▸ **Work instruction**
Could you please write out the data shown below, exactly and in full?

*** Opening of The data ***

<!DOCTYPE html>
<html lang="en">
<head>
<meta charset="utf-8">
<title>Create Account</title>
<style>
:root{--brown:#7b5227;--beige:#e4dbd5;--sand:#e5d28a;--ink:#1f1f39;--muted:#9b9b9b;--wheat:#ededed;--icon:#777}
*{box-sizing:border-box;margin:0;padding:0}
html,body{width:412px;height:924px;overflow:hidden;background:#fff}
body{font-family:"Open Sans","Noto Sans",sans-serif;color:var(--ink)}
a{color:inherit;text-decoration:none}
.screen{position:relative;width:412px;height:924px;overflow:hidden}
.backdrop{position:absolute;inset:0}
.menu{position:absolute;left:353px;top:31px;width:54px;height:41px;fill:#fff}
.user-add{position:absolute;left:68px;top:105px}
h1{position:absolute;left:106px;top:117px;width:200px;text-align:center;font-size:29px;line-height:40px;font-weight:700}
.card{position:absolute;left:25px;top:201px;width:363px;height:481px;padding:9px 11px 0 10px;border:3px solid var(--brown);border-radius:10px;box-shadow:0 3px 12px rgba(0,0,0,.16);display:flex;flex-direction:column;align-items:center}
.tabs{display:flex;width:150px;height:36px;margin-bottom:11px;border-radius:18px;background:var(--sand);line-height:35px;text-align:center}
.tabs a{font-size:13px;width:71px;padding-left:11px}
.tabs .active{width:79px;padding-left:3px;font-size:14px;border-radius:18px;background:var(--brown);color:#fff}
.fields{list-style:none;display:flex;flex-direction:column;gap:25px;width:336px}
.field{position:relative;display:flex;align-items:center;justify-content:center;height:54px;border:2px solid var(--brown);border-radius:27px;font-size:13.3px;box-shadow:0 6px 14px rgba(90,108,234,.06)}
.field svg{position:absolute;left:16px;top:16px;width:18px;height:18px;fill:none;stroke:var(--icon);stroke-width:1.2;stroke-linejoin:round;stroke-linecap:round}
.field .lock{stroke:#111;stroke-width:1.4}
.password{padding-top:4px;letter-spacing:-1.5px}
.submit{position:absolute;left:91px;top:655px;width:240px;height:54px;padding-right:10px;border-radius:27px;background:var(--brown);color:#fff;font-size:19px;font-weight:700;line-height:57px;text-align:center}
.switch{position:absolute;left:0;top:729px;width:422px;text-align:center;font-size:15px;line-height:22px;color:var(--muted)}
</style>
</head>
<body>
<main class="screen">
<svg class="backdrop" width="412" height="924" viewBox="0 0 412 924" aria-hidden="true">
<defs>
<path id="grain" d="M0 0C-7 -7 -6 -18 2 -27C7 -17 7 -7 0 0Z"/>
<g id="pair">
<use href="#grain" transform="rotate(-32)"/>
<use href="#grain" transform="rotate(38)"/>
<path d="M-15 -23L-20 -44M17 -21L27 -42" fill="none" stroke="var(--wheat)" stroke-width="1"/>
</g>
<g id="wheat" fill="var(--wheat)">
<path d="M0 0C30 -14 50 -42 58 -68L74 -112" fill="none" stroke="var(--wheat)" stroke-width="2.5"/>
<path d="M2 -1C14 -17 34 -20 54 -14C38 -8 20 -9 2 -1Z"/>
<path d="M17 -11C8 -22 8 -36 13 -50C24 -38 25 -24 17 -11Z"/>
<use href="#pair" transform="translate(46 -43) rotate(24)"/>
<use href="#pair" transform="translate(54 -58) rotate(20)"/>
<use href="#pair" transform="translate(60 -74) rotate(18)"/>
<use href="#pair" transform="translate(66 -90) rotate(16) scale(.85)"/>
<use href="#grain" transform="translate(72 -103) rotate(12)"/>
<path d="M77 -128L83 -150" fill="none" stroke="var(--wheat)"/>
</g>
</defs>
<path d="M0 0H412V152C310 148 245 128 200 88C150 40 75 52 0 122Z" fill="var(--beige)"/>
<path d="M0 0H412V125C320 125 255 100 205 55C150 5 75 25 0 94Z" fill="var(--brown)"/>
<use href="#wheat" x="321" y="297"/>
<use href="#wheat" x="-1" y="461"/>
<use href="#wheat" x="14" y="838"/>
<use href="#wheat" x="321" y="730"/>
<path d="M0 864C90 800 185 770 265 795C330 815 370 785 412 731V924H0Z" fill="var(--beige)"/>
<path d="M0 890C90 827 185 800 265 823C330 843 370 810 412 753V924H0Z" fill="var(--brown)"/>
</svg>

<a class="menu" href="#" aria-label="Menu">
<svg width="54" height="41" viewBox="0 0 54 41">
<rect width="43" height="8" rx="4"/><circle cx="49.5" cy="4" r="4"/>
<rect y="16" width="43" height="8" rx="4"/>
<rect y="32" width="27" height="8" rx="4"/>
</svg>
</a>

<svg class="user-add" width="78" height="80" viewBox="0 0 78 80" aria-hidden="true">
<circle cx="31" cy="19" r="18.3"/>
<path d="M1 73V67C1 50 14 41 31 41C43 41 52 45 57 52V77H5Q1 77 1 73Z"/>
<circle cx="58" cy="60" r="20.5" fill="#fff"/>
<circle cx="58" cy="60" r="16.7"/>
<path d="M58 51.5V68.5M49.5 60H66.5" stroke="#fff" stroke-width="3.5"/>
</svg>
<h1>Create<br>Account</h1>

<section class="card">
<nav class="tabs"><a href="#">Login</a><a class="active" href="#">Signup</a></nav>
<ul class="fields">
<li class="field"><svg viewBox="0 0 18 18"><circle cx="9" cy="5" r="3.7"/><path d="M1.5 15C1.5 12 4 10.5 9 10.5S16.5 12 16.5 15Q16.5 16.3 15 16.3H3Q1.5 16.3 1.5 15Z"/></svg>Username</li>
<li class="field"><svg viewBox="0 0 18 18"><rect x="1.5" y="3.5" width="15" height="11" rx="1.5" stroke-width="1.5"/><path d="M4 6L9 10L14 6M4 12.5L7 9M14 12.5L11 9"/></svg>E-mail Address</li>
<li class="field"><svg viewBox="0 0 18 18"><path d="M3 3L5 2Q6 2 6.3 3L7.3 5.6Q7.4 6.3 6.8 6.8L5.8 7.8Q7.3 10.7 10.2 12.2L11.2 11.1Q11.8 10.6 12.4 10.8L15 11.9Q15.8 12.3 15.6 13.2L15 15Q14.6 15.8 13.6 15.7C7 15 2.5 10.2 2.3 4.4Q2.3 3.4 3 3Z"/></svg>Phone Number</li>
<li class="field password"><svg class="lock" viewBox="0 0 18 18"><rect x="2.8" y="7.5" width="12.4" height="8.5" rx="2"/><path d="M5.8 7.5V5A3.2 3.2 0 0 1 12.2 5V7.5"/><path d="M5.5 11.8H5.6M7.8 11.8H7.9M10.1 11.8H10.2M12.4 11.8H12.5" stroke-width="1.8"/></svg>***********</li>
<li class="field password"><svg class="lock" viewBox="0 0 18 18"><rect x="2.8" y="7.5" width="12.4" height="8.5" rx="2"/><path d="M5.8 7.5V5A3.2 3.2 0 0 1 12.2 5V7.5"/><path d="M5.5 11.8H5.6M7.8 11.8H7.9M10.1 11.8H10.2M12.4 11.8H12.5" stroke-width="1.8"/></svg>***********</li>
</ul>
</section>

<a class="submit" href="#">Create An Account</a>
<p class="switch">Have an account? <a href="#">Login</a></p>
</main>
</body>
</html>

*** Close of The data ***

▸ **Solution for this problem**
<!DOCTYPE html>
<html lang="en">
<head>
<meta charset="utf-8">
<title>Create Account</title>
<style>
:root{--brown:#7b5227;--beige:#e4dbd5;--sand:#e5d28a;--ink:#1f1f39;--muted:#9b9b9b;--wheat:#ededed;--icon:#777}
*{box-sizing:border-box;margin:0;padding:0}
html,body{width:412px;height:924px;overflow:hidden;background:#fff}
body{font-family:"Open Sans","Noto Sans",sans-serif;color:var(--ink)}
a{color:inherit;text-decoration:none}
.screen{position:relative;width:412px;height:924px;overflow:hidden}
.backdrop{position:absolute;inset:0}
.menu{position:absolute;left:353px;top:31px;width:54px;height:41px;fill:#fff}
.user-add{position:absolute;left:68px;top:105px}
h1{position:absolute;left:106px;top:117px;width:200px;text-align:center;font-size:29px;line-height:40px;font-weight:700}
.card{position:absolute;left:25px;top:201px;width:363px;height:481px;padding:9px 11px 0 10px;border:3px solid var(--brown);border-radius:10px;box-shadow:0 3px 12px rgba(0,0,0,.16);display:flex;flex-direction:column;align-items:center}
.tabs{display:flex;width:150px;height:36px;margin-bottom:11px;border-radius:18px;background:var(--sand);line-height:35px;text-align:center}
.tabs a{font-size:13px;width:71px;padding-left:11px}
.tabs .active{width:79px;padding-left:3px;font-size:14px;border-radius:18px;background:var(--brown);color:#fff}
.fields{list-style:none;display:flex;flex-direction:column;gap:25px;width:336px}
.field{position:relative;display:flex;align-items:center;justify-content:center;height:54px;border:2px solid var(--brown);border-radius:27px;font-size:13.3px;box-shadow:0 6px 14px rgba(90,108,234,.06)}
.field svg{position:absolute;left:16px;top:16px;width:18px;height:18px;fill:none;stroke:var(--icon);stroke-width:1.2;stroke-linejoin:round;stroke-linecap:round}
.field .lock{stroke:#111;stroke-width:1.4}
.password{padding-top:4px;letter-spacing:-1.5px}
.submit{position:absolute;left:91px;top:655px;width:240px;height:54px;padding-right:10px;border-radius:27px;background:var(--brown);color:#fff;font-size:19px;font-weight:700;line-height:57px;text-align:center}
.switch{position:absolute;left:0;top:729px;width:422px;text-align:center;font-size:15px;line-height:22px;color:var(--muted)}
</style>
</head>
<body>
<main class="screen">
<svg class="backdrop" width="412" height="924" viewBox="0 0 412 924" aria-hidden="true">
<defs>
<path id="grain" d="M0 0C-7 -7 -6 -18 2 -27C7 -17 7 -7 0 0Z"/>
<g id="pair">
<use href="#grain" transform="rotate(-32)"/>
<use href="#grain" transform="rotate(38)"/>
<path d="M-15 -23L-20 -44M17 -21L27 -42" fill="none" stroke="var(--wheat)" stroke-width="1"/>
</g>
<g id="wheat" fill="var(--wheat)">
<path d="M0 0C30 -14 50 -42 58 -68L74 -112" fill="none" stroke="var(--wheat)" stroke-width="2.5"/>
<path d="M2 -1C14 -17 34 -20 54 -14C38 -8 20 -9 2 -1Z"/>
<path d="M17 -11C8 -22 8 -36 13 -50C24 -38 25 -24 17 -11Z"/>
<use href="#pair" transform="translate(46 -43) rotate(24)"/>
<use href="#pair" transform="translate(54 -58) rotate(20)"/>
<use href="#pair" transform="translate(60 -74) rotate(18)"/>
<use href="#pair" transform="translate(66 -90) rotate(16) scale(.85)"/>
<use href="#grain" transform="translate(72 -103) rotate(12)"/>
<path d="M77 -128L83 -150" fill="none" stroke="var(--wheat)"/>
</g>
</defs>
<path d="M0 0H412V152C310 148 245 128 200 88C150 40 75 52 0 122Z" fill="var(--beige)"/>
<path d="M0 0H412V125C320 125 255 100 205 55C150 5 75 25 0 94Z" fill="var(--brown)"/>
<use href="#wheat" x="321" y="297"/>
<use href="#wheat" x="-1" y="461"/>
<use href="#wheat" x="14" y="838"/>
<use href="#wheat" x="321" y="730"/>
<path d="M0 864C90 800 185 770 265 795C330 815 370 785 412 731V924H0Z" fill="var(--beige)"/>
<path d="M0 890C90 827 185 800 265 823C330 843 370 810 412 753V924H0Z" fill="var(--brown)"/>
</svg>

<a class="menu" href="#" aria-label="Menu">
<svg width="54" height="41" viewBox="0 0 54 41">
<rect width="43" height="8" rx="4"/><circle cx="49.5" cy="4" r="4"/>
<rect y="16" width="43" height="8" rx="4"/>
<rect y="32" width="27" height="8" rx="4"/>
</svg>
</a>

<svg class="user-add" width="78" height="80" viewBox="0 0 78 80" aria-hidden="true">
<circle cx="31" cy="19" r="18.3"/>
<path d="M1 73V67C1 50 14 41 31 41C43 41 52 45 57 52V77H5Q1 77 1 73Z"/>
<circle cx="58" cy="60" r="20.5" fill="#fff"/>
<circle cx="58" cy="60" r="16.7"/>
<path d="M58 51.5V68.5M49.5 60H66.5" stroke="#fff" stroke-width="3.5"/>
</svg>
<h1>Create<br>Account</h1>

<section class="card">
<nav class="tabs"><a href="#">Login</a><a class="active" href="#">Signup</a></nav>
<ul class="fields">
<li class="field"><svg viewBox="0 0 18 18"><circle cx="9" cy="5" r="3.7"/><path d="M1.5 15C1.5 12 4 10.5 9 10.5S16.5 12 16.5 15Q16.5 16.3 15 16.3H3Q1.5 16.3 1.5 15Z"/></svg>Username</li>
<li class="field"><svg viewBox="0 0 18 18"><rect x="1.5" y="3.5" width="15" height="11" rx="1.5" stroke-width="1.5"/><path d="M4 6L9 10L14 6M4 12.5L7 9M14 12.5L11 9"/></svg>E-mail Address</li>
<li class="field"><svg viewBox="0 0 18 18"><path d="M3 3L5 2Q6 2 6.3 3L7.3 5.6Q7.4 6.3 6.8 6.8L5.8 7.8Q7.3 10.7 10.2 12.2L11.2 11.1Q11.8 10.6 12.4 10.8L15 11.9Q15.8 12.3 15.6 13.2L15 15Q14.6 15.8 13.6 15.7C7 15 2.5 10.2 2.3 4.4Q2.3 3.4 3 3Z"/></svg>Phone Number</li>
<li class="field password"><svg class="lock" viewBox="0 0 18 18"><rect x="2.8" y="7.5" width="12.4" height="8.5" rx="2"/><path d="M5.8 7.5V5A3.2 3.2 0 0 1 12.2 5V7.5"/><path d="M5.5 11.8H5.6M7.8 11.8H7.9M10.1 11.8H10.2M12.4 11.8H12.5" stroke-width="1.8"/></svg>***********</li>
<li class="field password"><svg class="lock" viewBox="0 0 18 18"><rect x="2.8" y="7.5" width="12.4" height="8.5" rx="2"/><path d="M5.8 7.5V5A3.2 3.2 0 0 1 12.2 5V7.5"/><path d="M5.5 11.8H5.6M7.8 11.8H7.9M10.1 11.8H10.2M12.4 11.8H12.5" stroke-width="1.8"/></svg>***********</li>
</ul>
</section>

<a class="submit" href="#">Create An Account</a>
<p class="switch">Have an account? <a href="#">Login</a></p>
</main>
</body>
</html>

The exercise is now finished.